  • Reclaimed addresses are those that ARIN takes back due to fraud, misappropriation, or business dissolution

During the hold period, the resources are deregistered in Whois. Resources are held to allow them time to clear any filters or to allow an organization with revoked resources ample time to pay its overdue fees. ARIN may also have these address blocks bogon tested by an external third party during this hold period. Bogon testing is the process of probing networks to see if they will accept route announcements from the IP address range being tested.

Will ARIN now attempt to recover unused IPv4 address space, particularly the legacy space that is not being routed?

Even the successful return of more /8s would not significantly increase the lifetime for IPv4. Despite the small gains, the RIRs continue working on these issues and exploring all possible actions in this area.

Does IANA depletion change ARIN Internet number resource allocation policies?

IANA depletion triggers or impacts several policies:

    • Triggers NRPM 4.1.8, which limits requests to a single prefix once every three months while supplies last. This policy also establishes the rules for a waiting list. This is in case organizations want to wait for a larger allocation than ARIN is able to make at that point in time.
    • Impacts NRPM, which reduces the amount of address space that ISPs can request from a twelve-month to a three-month supply.
    • Impacts NRPM 4.10, which sets aside a contiguous IPv4 /10 block to facilitate IPv6 deployment.

What happens when ARIN runs out of IPv4 address space?

It’s inevitable that there will be some organizations that will still want/need IPv4 address space after the ARIN resource pool is depleted. ARIN’s Specified Transfer Listing Service (STLS) provides a way for organizations to either advertise their available IPv4 address space or contact an organization with space to arrange a transfer using section 8.3 of ARIN’s NRPM. Similarly, if organizations have or are in need of IPv4 address space and have contacted an organization with reciprocal inventory or need, they are welcome to conduct a transfer under section 8.3 of ARIN’s NRPM without utilizing the STLS.
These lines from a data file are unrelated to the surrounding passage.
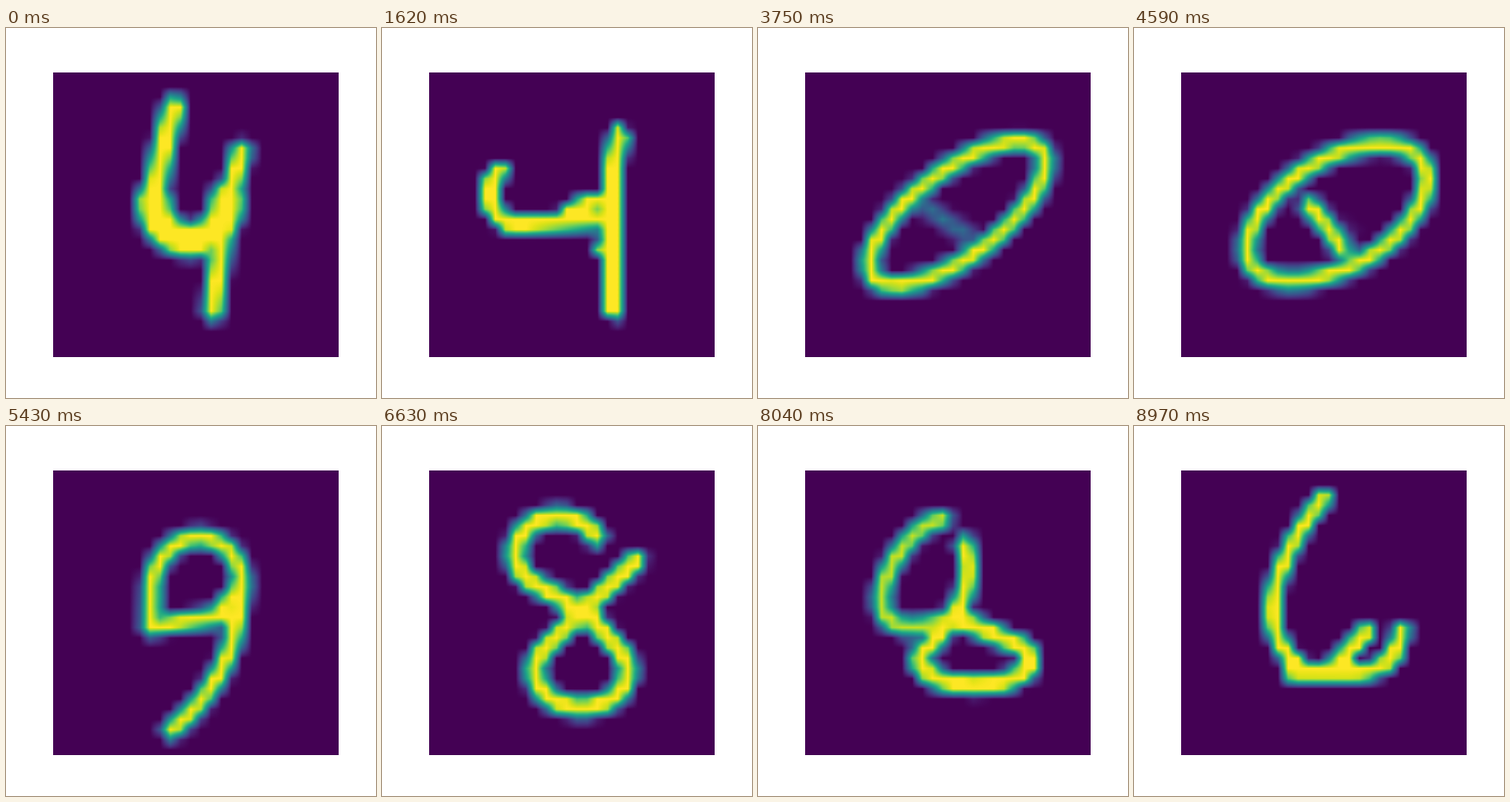
A matplotlib script for the animation above (9000 ms loop, 416 px wide and 416 px high).

```python
import numpy as np
import matplotlib.pyplot as plt
from matplotlib.animation import FuncAnimation

SIZE, GRID, SEG, FRAMES = 416, 28, 30, 300
LEFT, TOP, CELL = 53.04, 49.92, 320.32 / GRID


def arc(cx, cy, rx, ry, start, end, tilt=0):
    """Elliptic arc; angles in degrees, clockwise from the right."""
    a, r = np.radians(np.linspace(start, end, 60)), np.radians(tilt)
    x, y = rx * np.cos(a), ry * np.sin(a)
    return np.c_[cx + x * np.cos(r) - y * np.sin(r),
                 cy + x * np.sin(r) + y * np.cos(r)]


def chord(p):
    s = np.r_[0, np.cumsum(np.hypot(*np.diff(p, axis=0).T))]
    return s / s[-1]


def curve(*points):
    """Smooth polynomial through a few points."""
    p = np.array(points, float)
    fit = np.polyfit(chord(p), p, len(p) - 1)
    return np.vander(np.linspace(0, 1, 40), len(p)) @ fit


def path(*parts):
    return np.vstack([np.atleast_2d(p) for p in parts])


def stroke(p, core, outer, level, n=80):
    """Evenly spaced points, each with its pen radii and strength."""
    s, t = chord(p), np.linspace(0, 1, n)
    xy = [np.interp(t, s, p[:, k]) for k in (0, 1)]
    return np.c_[xy[0], xy[1], np.tile([core, outer, level], (n, 1))]


def digit(*paths, core=5, outer=16, level=1):
    pens = zip(*(np.broadcast_to(v, 3) for v in (core, outer, level)))
    return np.array([stroke(p, *pen) for p, pen in zip(paths, pens)])


def zero(ring, bar, **pen):
    line = curve((190, 203), (238, 236))
    return digit(ring, line, line, level=(1, bar, 0), **pen)


def eight(cross, upper, lower, arm, **pen):
    return digit(path(cross, upper), path(cross, lower, cross),
                 path(arm, cross), **pen)


bold_four = digit(
    curve((189, 90), (174, 150), (166, 200)),
    curve((264, 140), (246, 220), (233, 318)),
    arc(207, 195, 41, 44, 180, 0),
    core=(8, 6, 14), outer=(18, 17, 25))

square_four = digit(
    path(arc(147, 187, 25, 33, 230, 90), (262, 215)),
    curve((266, 122), (258, 210), (261, 318)),
    curve((210, 208), (258, 198), (250, 250)),
    core=(8, 9, 7), outer=14)

long_nine = digit(
    arc(200, 165, 75, 50, 310, 30),
    curve((290, 112), (270, 220), (228, 340)),
    curve((200, 215), (265, 195)))

round_zero = zero(arc(224, 212, 110, 78, 180, 540, -65), 0)
slant_zero = zero(arc(224, 209, 118, 48, 180, 540, -37), .4, core=(5, 1, 1))
slant_eight = zero(arc(230, 212, 118, 62, 180, 540, -30), 1)

nine = digit(
    path((163, 226), arc(214, 182, 50, 56, 170, 380, 15), (163, 226)),
    curve((262, 178), (250, 255), (186, 342)),
    curve((235, 215), (262, 183)))

open_eight = eight(
    (226, 208), arc(198, 144, 48, 41, 120, 332),
    arc(224, 276, 52, 41, 215, -35), (285, 152), core=7)

wide_eight = eight(
    (215, 205), arc(150, 145, 60, 45, 130, 320),
    arc(225, 270, 60, 50, 215, -35), (300, 130))

loop_eight = eight(
    (219, 215), curve((205, 221), (140, 205), (150, 158), (207, 106)),
    arc(244, 264, 62, 28, 215, -35), curve((232, 134), (236, 170), (223, 208)),
    core=(5, 7, 5), level=(.92, 1, 1))

six = digit(
    curve((195, 277), (158, 225), (170, 150), (213, 82)),
    path((178, 277), curve((245, 277), (288, 262), (300, 230))),
    curve((260, 233), (222, 274)),
    core=(6, 7, 7), outer=14)

# Two runs of morphs, with a hard cut between them.
RUNS = [
    [(0, bold_four), (1 + 24 / 29, square_four), (3, long_nine)],
    [(3, round_zero), (4 + 5 / 29, slant_zero), (5, slant_eight),
     (6 + 1 / 29, nine), (7 + 11 / 29, open_eight), (8, wide_eight),
     (8 + 28 / 29, loop_eight), (10, six)],
]

centre = (np.arange(GRID) + .5) * CELL
gx, gy = np.meshgrid(LEFT + centre, TOP + centre)


def pose(i):
    run = RUNS[i >= 3 * SEG]
    u = i // SEG + i % SEG / (SEG - 1)
    for (a, p), (b, q) in zip(run, run[1:]):
        if u <= b + 1e-9:
            return p + (q - p) * (u - a) / (b - a)
    return run[-1][1]


def image(i):
    out = np.zeros((GRID, GRID))
    for s in pose(i):
        x, y = s[:, 0], s[:, 1]
        core, outer, level = s[0, 2:]
        d = np.sqrt(((gx[..., None] - x) ** 2 + (gy[..., None] - y) ** 2).min(-1))
        out = np.maximum(out, level * np.clip((outer - d) / (outer - core), 0, 1))
    return out


fig, ax = plt.subplots(figsize=(SIZE / 100, SIZE / 100), dpi=100)
ax.axis("off")
pic = ax.imshow(image(0), cmap="viridis", vmin=0, vmax=1, interpolation="bilinear")


def update(i):
    pic.set_data(image(i))
    return [pic]


anim = FuncAnimation(fig, update, frames=FRAMES, interval=30, repeat=True,
                     repeat_delay=0)
plt.show()
```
Per NRPM 4.1.8, if ARIN does not have sufficient inventory to fulfill a qualified IPv4 request, the requesting organization may choose to be placed on a waiting list of pre-qualified recipients. This waiting list will specify both the largest block the organization is approved to receive and the smallest block the organization will accept. As address blocks become available for allocation, ARIN will fulfill waiting list requests on a first-come, first-served basis, subject to block size availability and re-verification of an organization's eligibility. For additional information, please visit the Unmet Request Waiting List page.
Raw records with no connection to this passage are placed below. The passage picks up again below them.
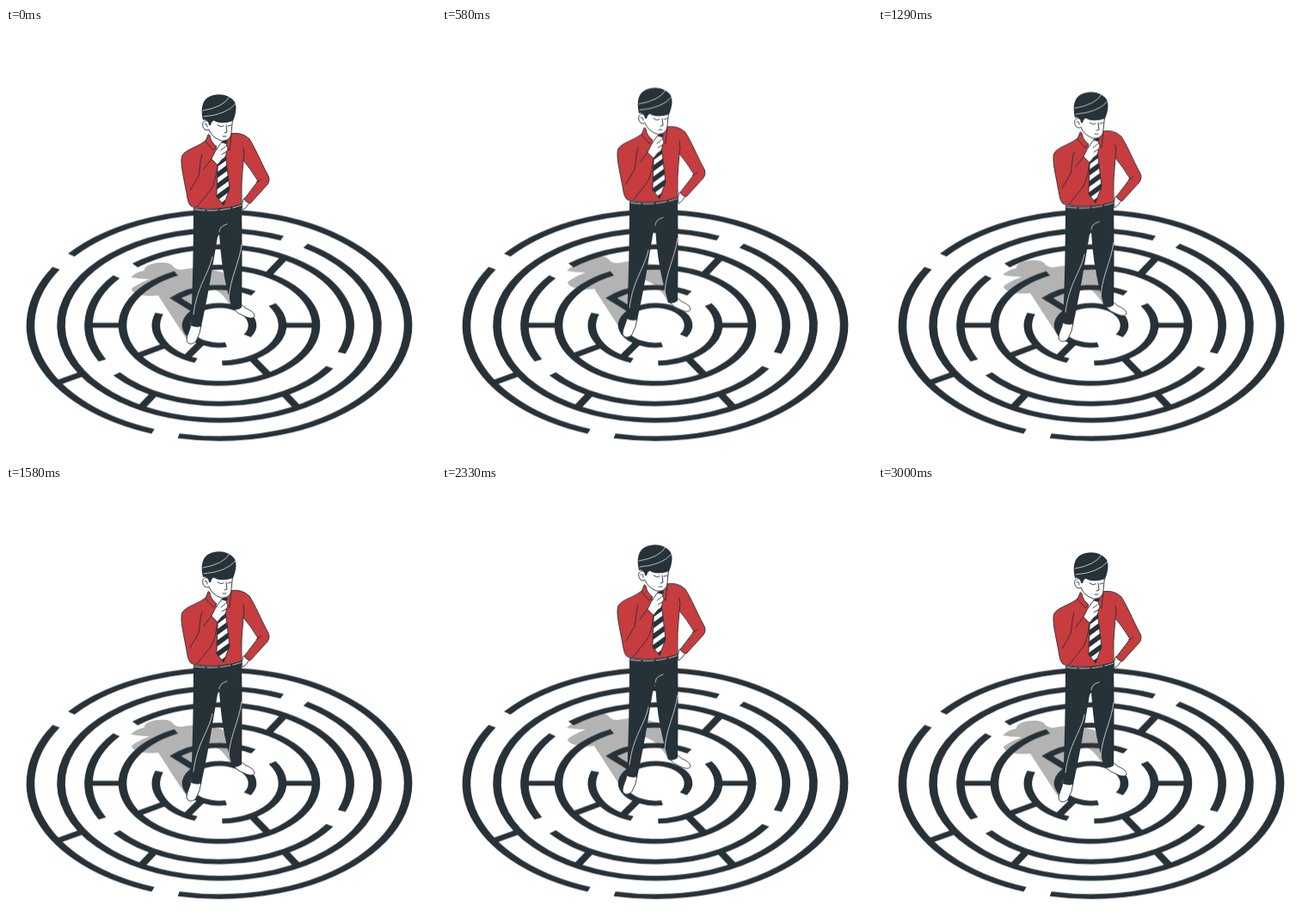
These frames come from a looping animation (500x500 px, 3040 ms). An HTML page:

```html
<!DOCTYPE html>
<html lang="en">
<head>
<meta charset="utf-8">
<title>Man in a maze</title>
<style>
  html, body { margin: 0; width: 100%; height: 100%; overflow: hidden; background: #fff; }
  svg { display: block; width: 100vw; height: 100vh; }
  .float { animation: float 3040ms linear infinite; }
  /* two 1500 ms bobs, then a short rest */
  @keyframes float {
    0%, 49.342%, 98.684%, 100% { transform: translateY(0); }
    24.671%, 74.013% { transform: translateY(-10px); }
  }
  .ink { fill: #263238; }
  .red { fill: #c73c3f; }
  .white { fill: #fff; }
  .line { fill: none; }
  .line, .edge { stroke: #263238; stroke-width: .9; stroke-linecap: round; stroke-linejoin: round; }
  .shine { fill: none; stroke: #fff; stroke-width: .7; stroke-linecap: round; }
  .belt { stroke-dasharray: 12 3; }
  #maze { fill: none; stroke: #263238; stroke-width: 9.6; }
</style>
</head>
<body>
<svg viewBox="0 0 500 500">
  <defs>
    <pattern id="stripes" y="346" width="40" height="13" patternUnits="userSpaceOnUse" patternTransform="skewY(-36)">
      <rect class="white" width="40" height="13"/>
      <rect class="ink" width="40" height="7"/>
    </pattern>
  </defs>

  <g class="float">
    <path fill="#b3b3b3" d="M145 290 Q152 283 161 282 C159 273 190 269 194 277 Q197 281 204 281 L224 278 L252 284 L270 326 L263 327 Q251 302 228 299 L219 352 L210 362 L177 311 C164 313 146 310 146 303 Q154 297 167 292 Q155 292 145 290 Z"/>
  </g>

  <g id="maze" transform="translate(248 345.7) scale(1 .6)"></g>

  <g class="float">
    <!-- feet -->
    <path class="white edge" d="M215 345 C214 352 210 357 210 363 C211 369 218 368 221 364 Q226 355 227 346 Z"/>
    <path class="white edge" d="M264 326 Q270 333 277 335 C283 338 288 338 289 335 C289 331 284 328 279 326 L273 321 Z"/>

    <!-- trousers -->
    <path class="ink" d="M218 209 Q218 280 215 346 Q221 349 227 347 Q236 305 240 278 L246 243 L248 240 Q250 275 257 304 L263 327 Q269 329 274 325 Q275 270 274 204 Q248 214 218 209 Z"/>
    <path class="shine" d="M248 237 C249 231 252 230 257 228 M240 266 C236 286 222 300 218 333 M274 252 C271 274 261 290 259 314"/>
    <path class="shine belt" d="M219 211 Q248 215 274 206"/>

    <!-- hand on hip -->
    <path class="white edge" d="M276 199 Q273 205 275 212 Q280 209 283 203 L281 198 Z"/>

    <!-- shirt -->
    <path class="red edge" d="M260 123 Q274 120 283 129 C290 140 296 155 304 170 Q308 176 304 182 L284 204 Q279 203 277 199 L293 178 Q284 163 276 154 Q273 180 274 205 Q245 214 217 208 C211 206 211 196 209 187 C206 171 202 155 205 148 C210 140 226 138 234 129 Z"/>
    <path class="line" d="M276 154 Q278 146 276 139 M297 176 L291 179"/>

    <!-- neck, front and tie -->
    <path class="white" d="M237 121 V130 L246 141 L254 136 L256 130 Z"/>
    <path class="red edge" d="M235 124 L232 132 L241 142 L245 138 Q238 133 237 125 Z"/>
    <path class="red edge" d="M258 127 L254 138 L260 142 L262 123 Z"/>
    <path class="edge" fill="url(#stripes)" d="M247 145 H255 L260 187 L253 206 L245 196 Z"/>

    <!-- raised arm -->
    <path class="red" d="M239 152 Q223 171 212 192 Q212 205 218 208 Q234 202 240 181 L247 158 Z"/>
    <path class="line" d="M228 147 C225 155 226 163 224 172 L214 189 M239 152 L230 164 M246 157 Q244 180 238 188 L222 208"/>
    <path class="white edge" d="M239 152 Q243 143 249 135 C253 130 259 132 256 137 Q260 140 256 144 Q257 150 251 153 L246 159 Z"/>
    <path class="line" d="M255 138 L250 142 M256 144 L251 147"/>

    <!-- head -->
    <path class="white edge" d="M234 108 C228 106 227 114 231 118 Q234 120 236 118 Q239 127 250 131 C258 132 262 127 262 121 L264 102 H240 Z"/>
    <path class="line" d="M231 112 Q234 110 234 115 M246 113 Q250 116 253 114 M258 114 L262 113 M256 113 L257 121 L254 122 M252 126 H256"/>
    <path class="ink" d="M229 107 C226 95 228 84 236 80 C246 75 260 77 266 86 C269 92 267 101 264 108 Q253 112 244 109 C241 106 239 109 238 113 H236 C236 109 232 105 229 107 Z"/>
    <path class="shine" d="M229 96 Q253 92 260 80 M230 103 Q256 101 267 88"/>
    <path class="ink" d="M250 133 Q254 129 258 132 L256 135 Z"/>
  </g>
</svg>
<script>
  const maze = document.getElementById('maze');
  const GAP = 31;

  // each ring: radius, angles where it opens, angles of spokes to the next ring in
  const rings = [
    { r: 219.5, gaps: [106.5, 214.3], spokes: [149.4] },
    { r: 184, gaps: [298.2], spokes: [60.3, 119.7] },
    { r: 152, gaps: [26.5, 147.6, 224], spokes: [180, 300] },
    { r: 112.5, gaps: [251.4], spokes: [0, 59.3, 148.2] },
    { r: 73.5, gaps: [99.5, 210.3, 314.8], spokes: [121.5, 226] },
    { r: 38.5, gaps: [55], spokes: [] }
  ];

  const at = (r, deg) => {
    const a = deg * Math.PI / 180;
    return `${r * Math.cos(a)} ${r * Math.sin(a)}`;
  };
  const draw = d => {
    const path = document.createElementNS('http://www.w3.org/2000/svg', 'path');
    path.setAttribute('d', d);
    maze.append(path);
  };
  const wall = (r, from, to) => {
    const arc = end => `A${r} ${r} 0 0 1 ${at(r, end)}`;
    draw(`M${at(r, from)}${arc((from + to) / 2)}${arc(to)}`);
  };

  rings.forEach(({ r, gaps, spokes }, i) => {
    const half = GAP / r * 90 / Math.PI;
    gaps.forEach((gap, k) => wall(r, gap + half, (gaps[k + 1] ?? gaps[0] + 360) - half));
    for (const deg of spokes) draw(`M${at(rings[i + 1].r, deg)}L${at(r, deg)}`);
  });
</script>
</body>
</html>
```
You told me you can’t fill my request, but the available address space listed is larger than what I requested. What is going on?

The total IPv4 address space listed as available is shown in aggregate. Your request could not be filled because it is larger than any continuous address range that ARIN had available for allocation at that point in time. NRPM 4.1.8 stipulates that after IANA IPv4 depletion, ARIN will issue IPv4 address space in a “single, continuous range of addresses.” This means you may request one single portion of address space (organizations can return and request more once every three months).

Does this impact my ability to get IPv6 address space?

We have plenty of IPv6 address space. You can request and get IPv6 address space from ARIN in accordance with the policies in the NRPM, just as you did prior to IANA IPv4 free pool depletion. ARIN largely considers your IPv4 and IPv6 holdings separate when reviewing requests. Some IPv6 policies do refer to IPv4 policies when describing points of criteria, however IPv4 depletion does not impact your ability to get IPv6 address space from ARIN.

What is the status of the Interop /8?

ARIN accepted Interop's returned space in October 2010. Following the ICANN Board adoption of Global Policy Proposal - IPv4–2011, the ARIN Board of Trustees directed ARIN staff to return to the IANA the IPv4 address blocks that have been voluntarily returned to ARIN in recent years. For additional details, please view the listing of all the address blocks that were returned to the IANA.